Jordaens' importance can also be seen by his number of pupils; the Guild of St. Luke records fifteen official pupils from 1621 to 1667, but six others were recorded as pupils in court documents and not the Guild records, so it is probable that he had more students than officially recorded. Among them were his cousin and his son Jacob. Like Rubens and other artists at that time, Jordaens' studio relied on his assistants and pupils in the production of his paintings. Not many of these pupils went on to fame themselves,however a position in Jordaens's studio was highly desirable for young artists from across Europe. Related Paintings of Jacob Jordaens :. | The Four Evangelists | The King Drinks Celebration of the Feast of the Epiphany | The Artist and His Family in a Garden | A Satyr | The Family of the Artist |
Related Artists:DeScott Evans
born David Scott Evans (March 28, 1847-July 4, 1898) was an American artist who worked in Indiana, Ohio and New York. He was known for portraits, still lifes, landscapes and other genres.

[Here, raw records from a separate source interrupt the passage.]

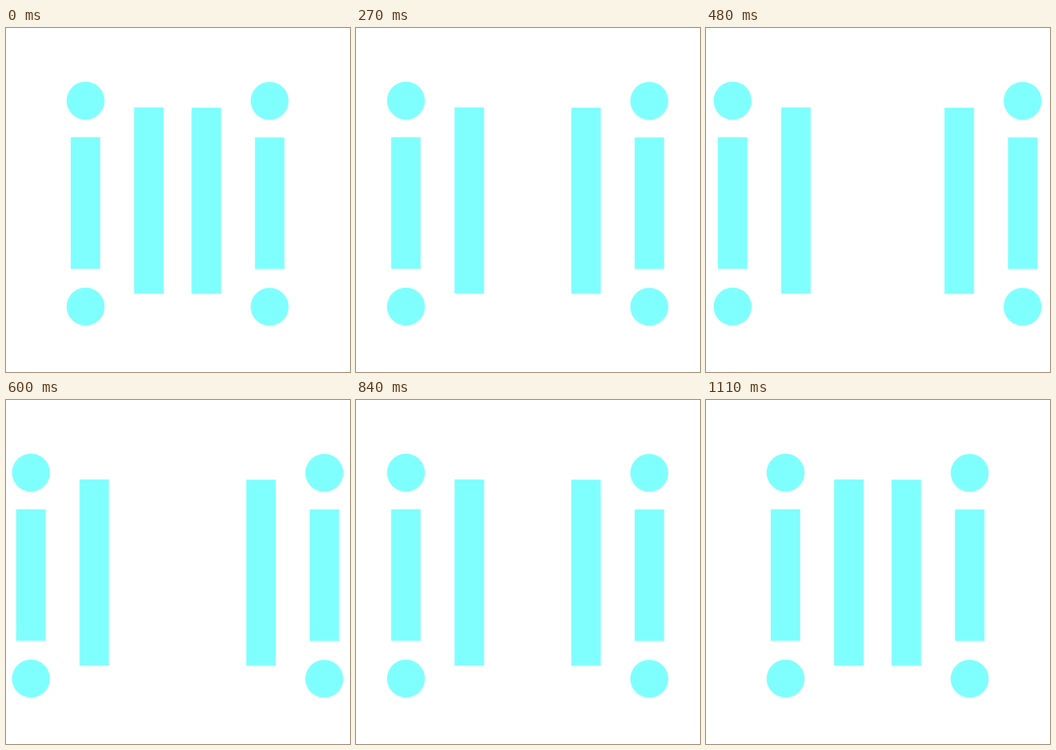
An HTML page without scripts that plays this animation: 748x748 px, repeating every 1140 ms.

```html
<!DOCTYPE html>
<html lang="en">
<head>
<meta charset="utf-8">
<title>Sliding bars and dots</title>
<style>
  html, body { margin: 0; width: 100%; height: 100%; overflow: hidden; background: #fff; }
  svg { display: block; width: 100%; height: 100%; fill: #80ffff; }

  /* Both halves slide outwards and back in 38 ticks of 30 ms. */
  .half { animation: slide 1140ms infinite; }
  .left { --early: -42.6px; }
  .right { --early: -28.5px; }

  @keyframes slide {
    0% { transform: translateX(0); animation-timing-function: steps(5); }
    13.15% { transform: translateX(var(--early)); animation-timing-function: steps(4); }
    23.68% { transform: translateX(-64.4px); animation-timing-function: steps(4); }
    34.21% { transform: translateX(-100.3px); animation-timing-function: steps(2); }
    39.47% { transform: translateX(-111.5px); animation-timing-function: steps(2); }
    44.73% { transform: translateX(-118.8px); animation-timing-function: steps(1); }
    47.36% { transform: translateX(-119.3px); animation-timing-function: steps(1); }
    52.63% { transform: translateX(-118.8px); animation-timing-function: steps(2); }
    57.89% { transform: translateX(-111.5px); animation-timing-function: steps(2); }
    63.15% { transform: translateX(-100.3px); animation-timing-function: steps(4); }
    73.68% { transform: translateX(-64.4px); animation-timing-function: steps(4); }
    84.21% { transform: translateX(var(--early)); animation-timing-function: steps(5); }
    97.36%, 100% { transform: translateX(0); }
  }
</style>
</head>
<body>
<svg viewBox="0 0 748 748">
  <defs>
    <g id="shapes">
      <circle cx="173" cy="158" r="41.3"/>
      <rect x="140.8" y="237.5" width="64" height="286"/>
      <circle cx="173" cy="605.7" r="41.3"/>
      <rect x="278.6" y="172.8" width="64" height="404.7"/>
    </g>
  </defs>
  <g class="half left"><use href="#shapes"/></g>
  <g transform="translate(746.3 .4) scale(-1 1)">
    <g class="half right"><use href="#shapes"/></g>
  </g>
</svg>
</body>
</html>
```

Born in Boston, Indiana to David S. and Nancy A. (Davenport) Evans. His father was a physician. Evans changed his signature to D. Scott Evans and later to De Scott Evans. He also signed paintings with the names David Scott, S. S. David, and Stanley S. David. He attended Miami University's preparatory school in the 1860s, studying with professor Adrian Beaugureau at Miami and later in Cincinnati. Evans married Alice Josephine Burk in 1872. They had two biological daughters, Mabel and Nancy, and an adopted daughter, Laura.
In 1873, he became head of the art department at Mount Union College and after several terms there, he moved to Cleveland to teach and to paint. From Cleveland, he moved to New York. He died along with 500 other passengers and crew, including his three daughters when the French steamer La Bourgogne was rammed by a sailing ship in July 1898. His wife was not on board and later remarried.
Though he died at sea, there is a cenotaph for Evans and his daughters in the Oxford Cemetery in Oxford, Ohio.
Charles van den Daele
painted A happy family in 1852Peter Johannes Brandl
Petr Brandl (Peter Johannes Brandl or Jan Petr Brandl) (October 24, 1668 - September 24, 1735) was a painter of the late Baroque, famous in his time but - due to isolation behind the Iron Curtain - rather forgotten until recently. He was of German-speaking Austrian descent in the bilingual kingdom of Bohemia. His mother was from Czech peasant family, that lived in Přestanice (a village in Bohemia, now part of Hlavnovice). According to the Grove Dictionary of Art and other sources, Brandl was born into a craftsmanes family (his father seems to have been a goldsmith) and apprenticed around 1683 - 1688 to Kristien Schröder (1655 - 1702).
Brandl employed strong chiaroscuro, areas of heavy impasto and very plastic as well as dramatic figures. The major art museum in Prague, called the National Gallery, has an entire hall devoted to the artist's works, including the wonderful "Bust of an Apostle" from some time before 1725.